Date: October 01, 2021 07:01PM
Playing Devil's Advocate: I can understand the "informed consent" argument. Every day medical workers encounter people who must choose between two or more alternative treatments, or who decide to decline treatment altogether. Speaking personally, my own elderly mother turned down a necessary surgery because she just didn't care to subject herself to that. Her body, her life, her choice.
So I can see a nurse feeling strongly that any medical treatment that does not directly impact patients should be left to personal choice. Since even vaccinated people can test positive and pass the the virus on to others, it might be considered a weak argument that having medical personnel vaccinated would protect patients.
I'm also mindful that vaccinations can go wrong.

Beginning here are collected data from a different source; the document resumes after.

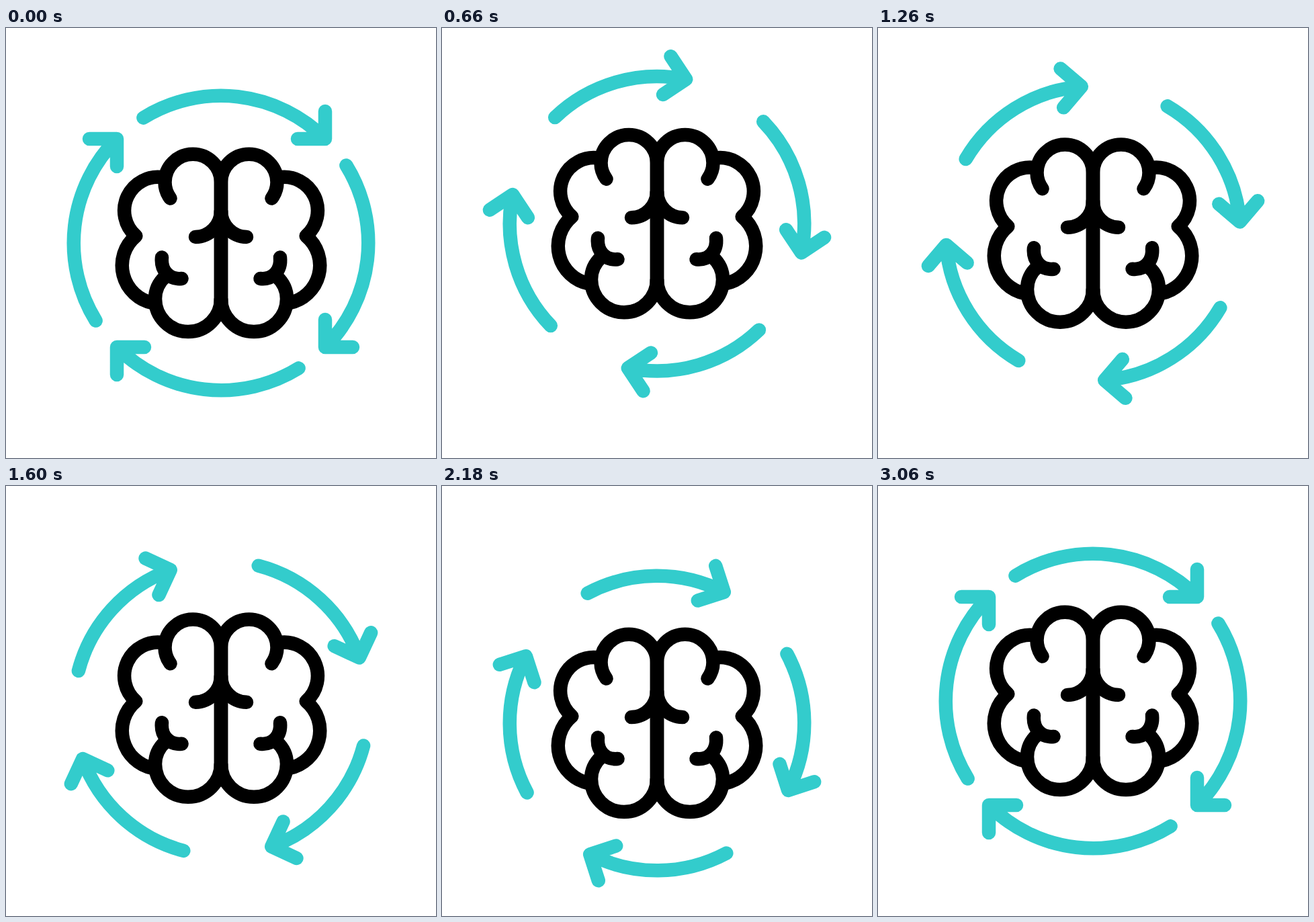
Animation, 640 px wide and 640 px high, one loop 3600 ms. Source, as an HTML page:

```html
<!DOCTYPE html>
<html lang="en">
<head>
<meta charset="utf-8">
<title>Brain cycle</title>
<style>
  html, body { margin: 0; height: 100%; overflow: hidden; background: #fff; }
  svg { display: block; width: 100%; height: 100%; }
  path { fill: none; stroke-linecap: round; stroke-linejoin: round; }
  #scene { stroke-width: 20.5; }
  #ring, #glow { stroke: #33cccc; }
  #dark { stroke: #000; }
  #glow { stroke-width: 23; }
</style>
</head>
<body>
<svg viewBox="0 0 640 640">
  <defs>
    <g id="half">
      <path d="M320 420V229.5A41.7 41.7 0 0 0 236.5 229.5C236.5 238 239 246 244.5 253.5"/>
      <path d="M320 272A38.5 39 0 0 1 282 311"/>
      <path d="M234 222.5A50 50 0 0 0 193.3 309.6A57.1 57.1 0 0 0 219 409.5"/>
      <path d="M320 403A49 49 0 0 1 222 403C222 390 227 379 237 370"/>
      <path d="M232 341.5C230 361 243 375 261.5 373"/>
    </g>
    <g id="brain">
      <use href="#half"/>
      <use href="#half" transform="matrix(-1 0 0 1 640 0)"/>
    </g>
    <path id="arrow"/>
  </defs>
  <g id="scene">
    <g id="ring">
      <use href="#arrow"/>
      <use href="#arrow" transform="rotate(90 320 320)"/>
      <use href="#arrow" transform="rotate(180 320 320)"/>
      <use href="#arrow" transform="rotate(270 320 320)"/>
    </g>
    <use id="dark" href="#brain"/>
    <use id="glow" href="#brain"/>
  </g>
</svg>
<script>
const LOOP = 3600, STEP = 20, RADIUS = 219.3;
const byId = id => document.getElementById(id);
const scene = byId('scene'), ring = byId('ring'), arrow = byId('arrow'), glow = byId('glow');

// Keys are [step, value] pairs, eased in and out between neighbours.
const lift = [[12, 0], [39.5, -33.5], [106, 33.5], [150.5, 0]];
const spin = [[12, 0], [28.8, -35], [151, 360]];
const sweep = [[12, 76.8], [27, 55.2], [117.5, 55.2], [152, 76.8]];
const tint = [[113, 0], [125, 1], [131, 1], [146, 0]];

function at(keys, f) {
  if (f <= keys[0][0]) return keys[0][1];
  for (let i = 1; i < keys.length; i++) {
    const [f0, v0] = keys[i - 1], [f1, v1] = keys[i];
    if (f < f1) {
      const u = (f - f0) / (f1 - f0);
      return v0 + (v1 - v0) * u * u * (3 - 2 * u);
    }
  }
  return keys[keys.length - 1][1];
}

function draw(now) {
  const f = Math.floor(now % LOOP / STEP);
  const tail = (45 - at(sweep, f)) * Math.PI / 180;
  const x = 320 + RADIUS * Math.sin(tail), y = 320 - RADIUS * Math.cos(tail);
  arrow.setAttribute('d',
    `M${x} ${y}A${RADIUS} ${RADIUS} 0 0 1 475 165M434 165H475V124`);
  ring.setAttribute('transform', `rotate(${at(spin, f)} 320 320)`);
  scene.setAttribute('transform', `translate(0 ${at(lift, f)})`);
  glow.setAttribute('opacity', at(tint, f));
}

const start = performance.now();
(function tick() {
  draw(performance.now() - start);
  requestAnimationFrame(tick);
})();
</script>
</body>
</html>
```
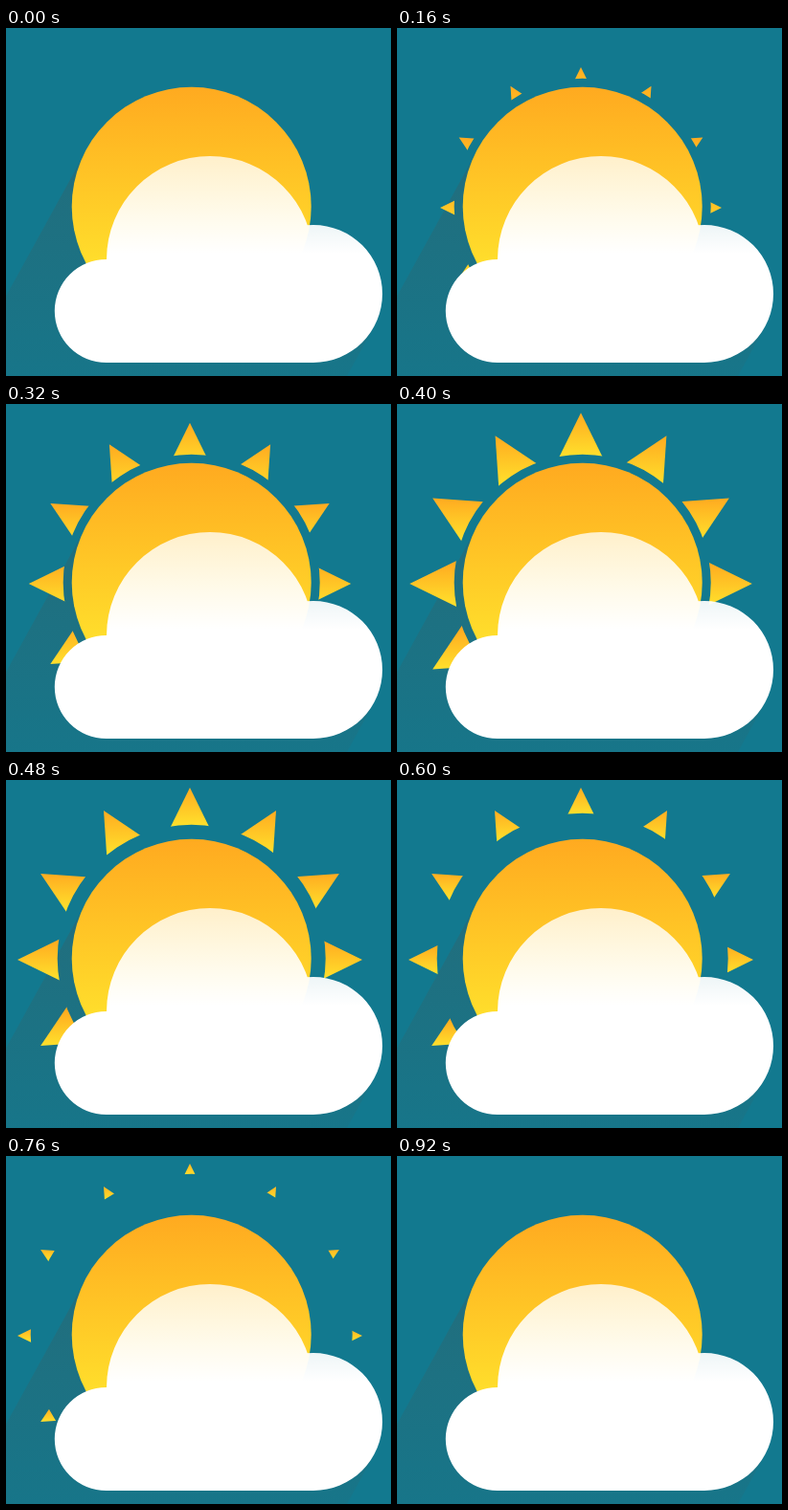
Write an HTML page with a canvas that moves like this. It is 402x364 px and loops after 1 s.

```html
<!DOCTYPE html>
<html lang="en">
<head>
<meta charset="utf-8">
<title>Sun and cloud</title>
<style>
  html, body { margin: 0; width: 100%; height: 100%; overflow: hidden; background: #12798f; }
  canvas { display: block; }
</style>
</head>
<body>
<canvas id="stage" width="402" height="364"></canvas>
<script>
const W = 402, H = 364, LOOP = 1000, STEP = 40;
const TAU = Math.PI * 2;
const ORANGE = '#ffaa20', YELLOW = '#ffe02c';
const sun = { x: 193.7, y: 186.8, r: 125 };
const hub = { x: 192, y: 188 };
const GAP_R = 134, TIP_R = 180, SLOPE = 0.49;
const ctx = document.getElementById('stage').getContext('2d');

function vertical(y0, y1, from, to) {
  const g = ctx.createLinearGradient(0, y0, 0, y1);
  g.addColorStop(0, from);
  g.addColorStop(1, to);
  return g;
}

function polygon(points, fill) {
  ctx.beginPath();
  for (const [x, y] of points) ctx.lineTo(x, y);
  ctx.closePath();
  ctx.fillStyle = fill;
  ctx.fill();
}

function addCircle(x, y, r) {
  ctx.moveTo(x + r, y);
  ctx.arc(x, y, r, 0, TAU);
}

// Isosceles triangle pointing away from the hub
function triangle(angle, tip, len) {
  const s = Math.sin(angle), c = Math.cos(angle);
  const at = (r, side) => [hub.x + r * s + side * c, hub.y - r * c + side * s];
  const half = len * SLOPE;
  return [at(tip, 0), at(tip - len, half), at(tip - len, -half)];
}

function drawShadow() {
  polygon([[84.6, 126.6], [-46, H], [356, H], [384, 313]],
    vertical(130, H, 'rgba(90,70,60,.22)', 'rgba(90,70,60,.07)'));
}

function drawRays(t) {
  const tip = Math.min(TIP_R, 147 + 0.1325 * (t - 160));
  const inner = Math.max(GAP_R, 152 + 0.1 * (t - 600));
  if (tip < GAP_R || inner > TIP_R + 2) return;
  const shown = Math.max(1, TIP_R - inner);
  const shift = (inner - GAP_R) / 10;

  ctx.save();
  ctx.beginPath();
  ctx.rect(0, 0, W, H);
  addCircle(sun.x, sun.y, inner);
  ctx.clip('evenodd');
  for (let k = -4; k <= 3; k++) {
    const angle = k * TAU / 12;
    const ys = triangle(angle, tip, shown).map(p => p[1]);
    const fill = vertical(Math.min(...ys) - shift, Math.max(...ys), ORANGE, YELLOW);
    polygon(triangle(angle, tip, shown + 8), fill);
  }
  ctx.restore();
}

function drawSun() {
  ctx.beginPath();
  addCircle(sun.x, sun.y, sun.r);
  ctx.fillStyle = vertical(62, 254, ORANGE, YELLOW);
  ctx.fill();
}

function drawCloud() {
  ctx.beginPath();
  addCircle(213, 242, 108);
  addCircle(104.8, 296, 54);
  addCircle(321, 278, 72);
  ctx.rect(104.8, 242, 216.2, 108);
  ctx.fillStyle = vertical(134, 236, 'rgba(255,255,255,.76)', '#fff');
  ctx.fill();
}

function draw(now) {
  const t = Math.floor((now % LOOP) / STEP) * STEP;
  ctx.fillStyle = '#12798f';
  ctx.fillRect(0, 0, W, H);
  drawShadow();
  drawRays(t);
  drawSun();
  drawCloud();
}

let start;
function tick(now) {
  start ??= now;
  draw(now - start);
  requestAnimationFrame(tick);
}
draw(0);
requestAnimationFrame(tick);
</script>
</body>
</html>
```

A good example is the Swine Flu vaccination, a "warp speed" production promoted by President Gerald Ford:https://www.washingtonpost.com/history/2020/05/01/vaccine-swine-flu-coronavirus/
You could also argue that a drug such as Thalidomide was widely prescribed before its horrible propensity to cause life-altering birth defects was discovered:https://pubmed.ncbi.nlm.nih.gov/21507989/
I think for my friend who is a former surgical tech who worked with trauma patients, she just feels that she is (ridiculously) healthy and that she would prefer to take her chances with Covid than a vaccination that has been in existence for less than two years.
Of course, I disagree with that, but she has seen a lot more people in truly dire medical situations than I ever will, and I'm reluctant to say that she is wrong about what she does or does not want to put into her own body.
Edited 1 time(s). Last edit at 10/01/2021 07:03PM by summer.